For Social Security, the decision meant that same-sex couples in 13 states and the District of Columbia whose marriages were previously not recognized by the federal government will now be able to receive benefits when their spouse retires or dies.
“The recent Supreme Court decision on Section 3 of the Defense of Marriage Act, made just over a month ago, helps to ensure that all Americans are treated fairly and equally, with the dignity and respect they deserve,” acting Social Security Commissioner Carolyn Colvin said in a statement.
President Obama has tasked the Department of Justice with coordinating the federal effort to align more than 1,000 federal laws with the court’s decision.
Though now paying benefits in some cases, the agency is still finalizing additional changes to policy and internal guidance.
“We continue to work closely with the Department of Justice,” Colvin said. “In the coming weeks and months, we will develop and implement additional policy and processing instructions. We appreciate the public’s patience as we work through the legal issues to ensure that our policy is legally sound and clear.”

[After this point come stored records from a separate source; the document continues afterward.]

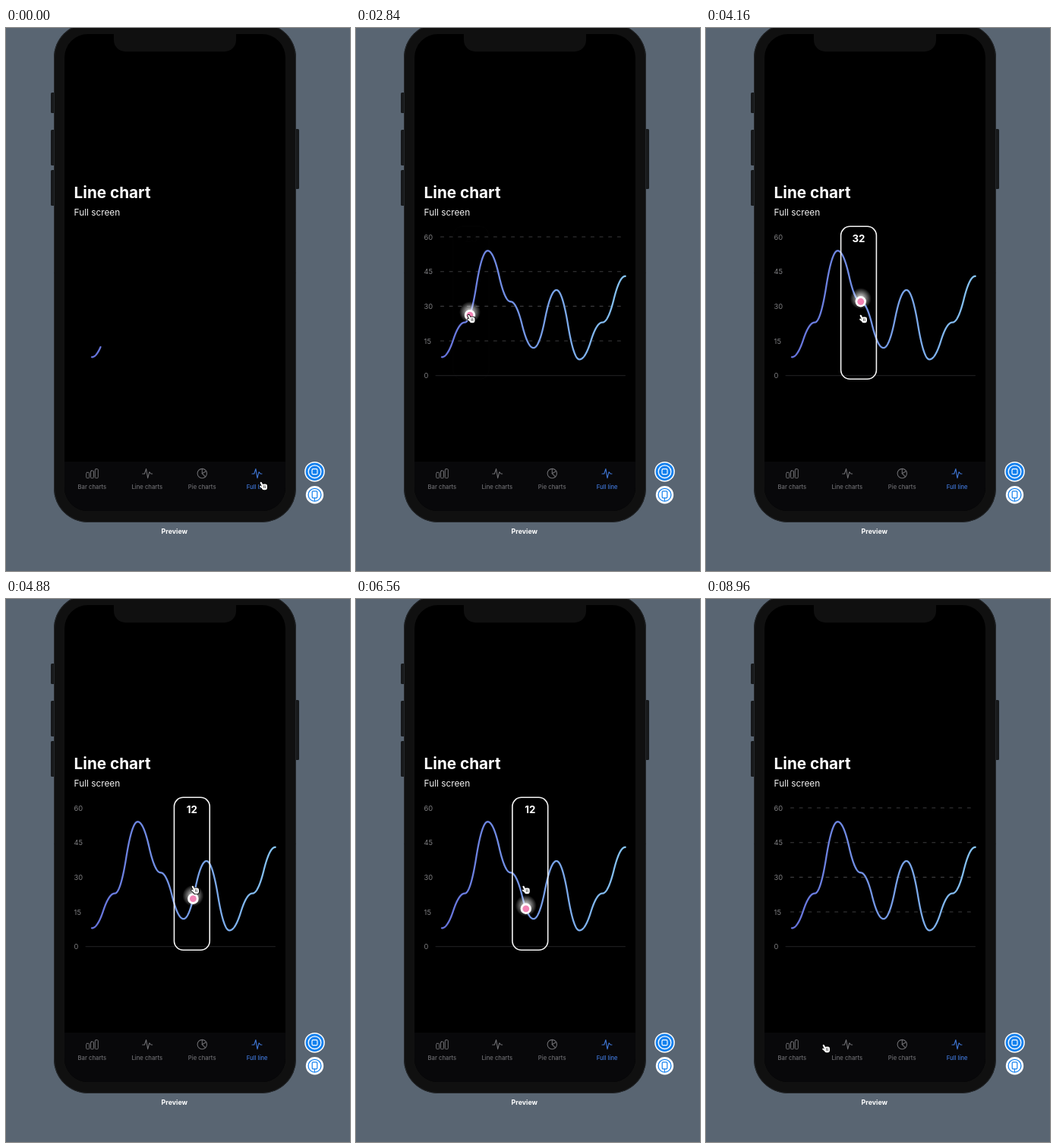
An HTML page with a canvas for the animation above (9000 ms loop, 453 px wide and 715 px high).

```html
<!DOCTYPE html>
<html lang="en">
<head>
<meta charset="utf-8">
<title>Line chart</title>
<style>
html, body { margin: 0; width: 100%; height: 100%; overflow: hidden; background: #596572; }
canvas { display: block; width: 453px; height: 715px; }
</style>
</head>
<body>
<canvas id="stage"></canvas>
<script>
const W = 453, H = 715, LOOP = 9000;
const canvas = document.getElementById('stage');
const ctx = canvas.getContext('2d');
const dpr = window.devicePixelRatio || 1;
canvas.width = W * dpr;
canvas.height = H * dpr;

const FONT = 'Inter, "Open Sans", sans-serif';
const GREY = '#6d6d71', BLUE = '#4078da', BUTTON_BLUE = '#1481ee', BODY = '#101010';

const values = [8, 23, 54, 32, 12, 37, 7, 23, 43];
const LEFT = 113, STEP = 30.2, RIGHT = LEFT + STEP * (values.length - 1);
const BASE = 457.7, UNIT = 3.045;

const TOUCH = 2840, TURN = 5490, RELEASE = 6950;
const tab = { x: 339, y: 603 }, rest = { x: 210, y: 380 }, exit = { x: 158, y: 592 };

const clamp = v => Math.min(1, Math.max(0, v));
const easeOut = v => 1 - (1 - clamp(v)) ** 1.72;

function glide(a, b, v) {
  v = clamp(v);
  v = v * v * (3 - 2 * v);
  return { x: a.x + (b.x - a.x) * v, y: a.y + (b.y - a.y) * v };
}

// the finger swings right until TURN, then back
function drag(t) {
  const swing = Math.cos(Math.PI * (t - TURN) / (TURN - TOUCH));
  return { x: 151.5 + 55.7 * (1 + swing), y: 383 };
}

function cursorAt(t) {
  if (t < TOUCH) return glide(tab, drag(TOUCH), (t - 700) / 1100);
  if (t < RELEASE) return drag(t);
  if (t < 7900) return glide(drag(RELEASE), rest, (t - RELEASE) / 600);
  return glide(rest, exit, (t - 7900) / 1060);
}

const valueY = v => BASE - v * UNIT;

function curveY(x) {
  const p = Math.min(values.length - 1, Math.max(0, (x - LEFT) / STEP));
  const i = Math.min(values.length - 2, Math.floor(p));
  const u = p - i, a = values[i], d = values[i + 1] - a;
  return valueY(a + d * (u < 0.5 ? 2 * u * u : 1 - 2 * (1 - u) ** 2));
}

const curve = [];
for (let x = LEFT, len = 0; x <= RIGHT + 0.01; x += STEP / 100) {
  const y = curveY(x), last = curve[curve.length - 1];
  if (last) len += Math.hypot(x - last.x, y - last.y);
  curve.push({ x, y, len });
}
const curveLength = curve[curve.length - 1].len;

function text(str, x, y, size, weight, color, align = 'left') {
  ctx.font = `${weight} ${size}px ${FONT}`;
  ctx.textAlign = align;
  ctx.fillStyle = color;
  ctx.fillText(str, x, y);
}

function pen(color, width) {
  ctx.strokeStyle = color;
  ctx.lineWidth = width;
  ctx.stroke();
}

function fillBox(x, y, w, h, r, color) {
  ctx.beginPath();
  ctx.roundRect(x, y, w, h, r);
  ctx.fillStyle = color;
  ctx.fill();
}

function strokeBox(x, y, w, h, r, color, width) {
  ctx.beginPath();
  ctx.roundRect(x, y, w, h, r);
  pen(color, width);
}

function disc(x, y, r, color) {
  ctx.beginPath();
  ctx.arc(x, y, r, 0, Math.PI * 2);
  ctx.fillStyle = color;
  ctx.fill();
}

function ring(x, y, r, color, width) {
  ctx.beginPath();
  ctx.arc(x, y, r, 0, Math.PI * 2);
  pen(color, width);
}

function line(x1, y1, x2, y2, color, width) {
  ctx.beginPath();
  ctx.moveTo(x1, y1);
  ctx.lineTo(x2, y2);
  pen(color, width);
}

function phone() {
  const sideKey = (x, y, h) => fillBox(x, y, 6, h, 1.5, '#17191b');
  sideKey(59, 85, 27);
  sideKey(59, 134, 47);
  sideKey(59, 187, 47);
  sideKey(380, 133, 79);

  fillBox(63, -6, 319, 657, 45, BODY);
  strokeBox(63.5, -5.5, 318, 656, 44.5, '#24272a', 1);
  fillBox(77, 8, 291, 628, 31, '#000');
  fillBox(77, 571, 291, 65, [0, 0, 31, 31], '#08080a');
  fillBox(142, 4, 161, 27, [0, 0, 15, 15], BODY);
}

function pulse(x, color) {
  const y = 587;
  ctx.beginPath();
  ctx.moveTo(x - 6.5, y);
  [0, -6.5, 5.6, -2.3, 0].forEach((dy, i) => ctx.lineTo(x - 3.7 + i * 2.1, y + dy));
  ctx.lineTo(x + 6.5, y);
  pen(color, 1.1);
}

function tabs() {
  ctx.lineJoin = ctx.lineCap = 'round';
  for (let i = 0; i < 3; i++) {
    const top = 585.3 - i * 2.3;
    strokeBox(105.7 + i * 5.8, top, 4, 592.6 - top, 1, GREY, 1);
  }
  const cx = 258.3, cy = 586.6, r = 6.2;
  ring(cx, cy, r, GREY, 1.1);
  for (const a of [-90, -30, 45]) {
    const rad = a * Math.PI / 180;
    line(cx, cy, cx + r * Math.cos(rad), cy + r * Math.sin(rad), GREY, 1.1);
  }
  pulse(186.2, GREY);
  pulse(330.5, BLUE);
  ['Bar charts', 'Line charts', 'Pie charts', 'Full line'].forEach((name, i) =>
    text(name, 113.4 + i * 72.4, 606.8, 7.7, 500, i === 3 ? BLUE : GREY, 'center'));
}

function previewButtons() {
  const x = 406.5;
  disc(x, 584.2, 13.3, '#fff');
  disc(x, 584.2, 11.8, BUTTON_BLUE);
  ring(x, 584.2, 8.3, '#fff', 1.3);
  strokeBox(x - 3.5, 580.7, 7, 7, 1.5, '#fff', 1.2);

  disc(x, 614.7, 11.7, '#fff');
  ring(x, 614.7, 8.4, BUTTON_BLUE, 1.3);
  strokeBox(x - 3.3, 609.8, 6.6, 9, 1.3, BUTTON_BLUE, 1.2);
  line(x, 619, x, 622.5, BUTTON_BLUE, 1);
}

function legend(t, grid) {
  const alpha = easeOut((t - 980) / 1000);
  if (!alpha) return;
  ctx.lineCap = 'round';
  for (let v = 0; v <= 60; v += 15) {
    const y = valueY(v);
    ctx.globalAlpha = alpha;
    text(String(v), 89.6, y + 3.6, 9.3, 400, '#7e7e81');
    if (v) {
      ctx.globalAlpha = alpha * grid;
      ctx.setLineDash([4, 7.64]);
      line(111.5, y, 350, y, '#3c3c3e', 1.1);
      ctx.setLineDash([]);
    } else {
      line(105, y, 354.5, y, '#232325', 1);
    }
  }
  ctx.globalAlpha = 1;
}

function chartLine(t) {
  const shown = easeOut((t + 20) / 1200) * curveLength;
  const paint = ctx.createLinearGradient(LEFT, 0, RIGHT, 0);
  paint.addColorStop(0, '#6672dc');
  paint.addColorStop(1, '#84c2f0');
  ctx.lineCap = ctx.lineJoin = 'round';
  ctx.beginPath();
  for (const p of curve) {
    if (p.len > shown) break;
    ctx.lineTo(p.x, p.y);
  }
  pen(paint, 2.3);
}

function indicator(x) {
  const y = curveY(x);
  const glow = ctx.createRadialGradient(x, y - 4, 3, x, y - 4, 14);
  glow.addColorStop(0, 'rgba(255,255,255,.75)');
  glow.addColorStop(0.5, 'rgba(255,255,255,.36)');
  glow.addColorStop(1, 'rgba(255,255,255,0)');
  disc(x, y - 4, 14, glow);
  disc(x, y, 7.2, '#fff');
  disc(x, y, 4.4, '#f283b4');
}

function magnifier(x, number, alpha) {
  ctx.globalAlpha = alpha;
  strokeBox(x - 23.4, 261.3, 46.8, 201, 12, '#f4f4f4', 1.6);
  text(String(number), x, 281.7, 13.3, 700, '#fff', 'center');
  ctx.globalAlpha = 1;
}

function hand(x, y) {
  ctx.save();
  ctx.translate(x, y);
  ctx.lineCap = 'round';
  // outline first, then the white shape
  for (const [color, grow] of [['#000', 1.6], ['#fff', 0]]) {
    line(-3.2, -4.2, -0.6, 1, color, 2.2 + grow);
    line(-3.8, 0.6, -0.6, 3, color, 2 + grow);
    fillBox(-2 - grow / 2, -2.4 - grow / 2, 7 + grow, 7.6 + grow, 2.4, color);
  }
  for (const dx of [0.4, 2.2]) line(dx, -0.4, dx + 0.3, 2.6, '#222', 0.7);
  ctx.restore();
}

function draw(t) {
  ctx.setTransform(dpr, 0, 0, dpr, 0, 0);
  ctx.fillStyle = '#596572';
  ctx.fillRect(0, 0, W, H);
  phone();
  tabs();
  previewButtons();
  text('Preview', 221.8, 665.7, 8.8, 700, '#fff', 'center');
  text('Line chart', 89.6, 223.8, 20.7, 700, '#fff');
  text('Full screen', 89.6, 247.2, 11.8, 400, '#f2f2f2');

  const focus = easeOut((t - TOUCH) / 200) * (1 - easeOut((t - RELEASE) / 200));
  legend(t, 1 - focus);
  chartLine(t);

  // dot and frame trail slightly behind the finger
  const held = Math.min(t, RELEASE);
  const trail = lag => drag(Math.max(TOUCH, held - lag)).x;
  const dotX = trail(25) - 1.5;
  if (t >= TOUCH && t < RELEASE) indicator(dotX);
  if (focus > 0) {
    magnifier(trail(90), values[Math.round((dotX - LEFT) / STEP)], focus);
  }

  const c = cursorAt(t);
  hand(c.x, c.y);
}

const start = performance.now();
function tick() {
  draw((performance.now() - start) % LOOP);
  requestAnimationFrame(tick);
}
tick();
</script>
</body>
</html>
```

The Social Security Administration first announced that it would accept benefits claims from married same-sex partners in July.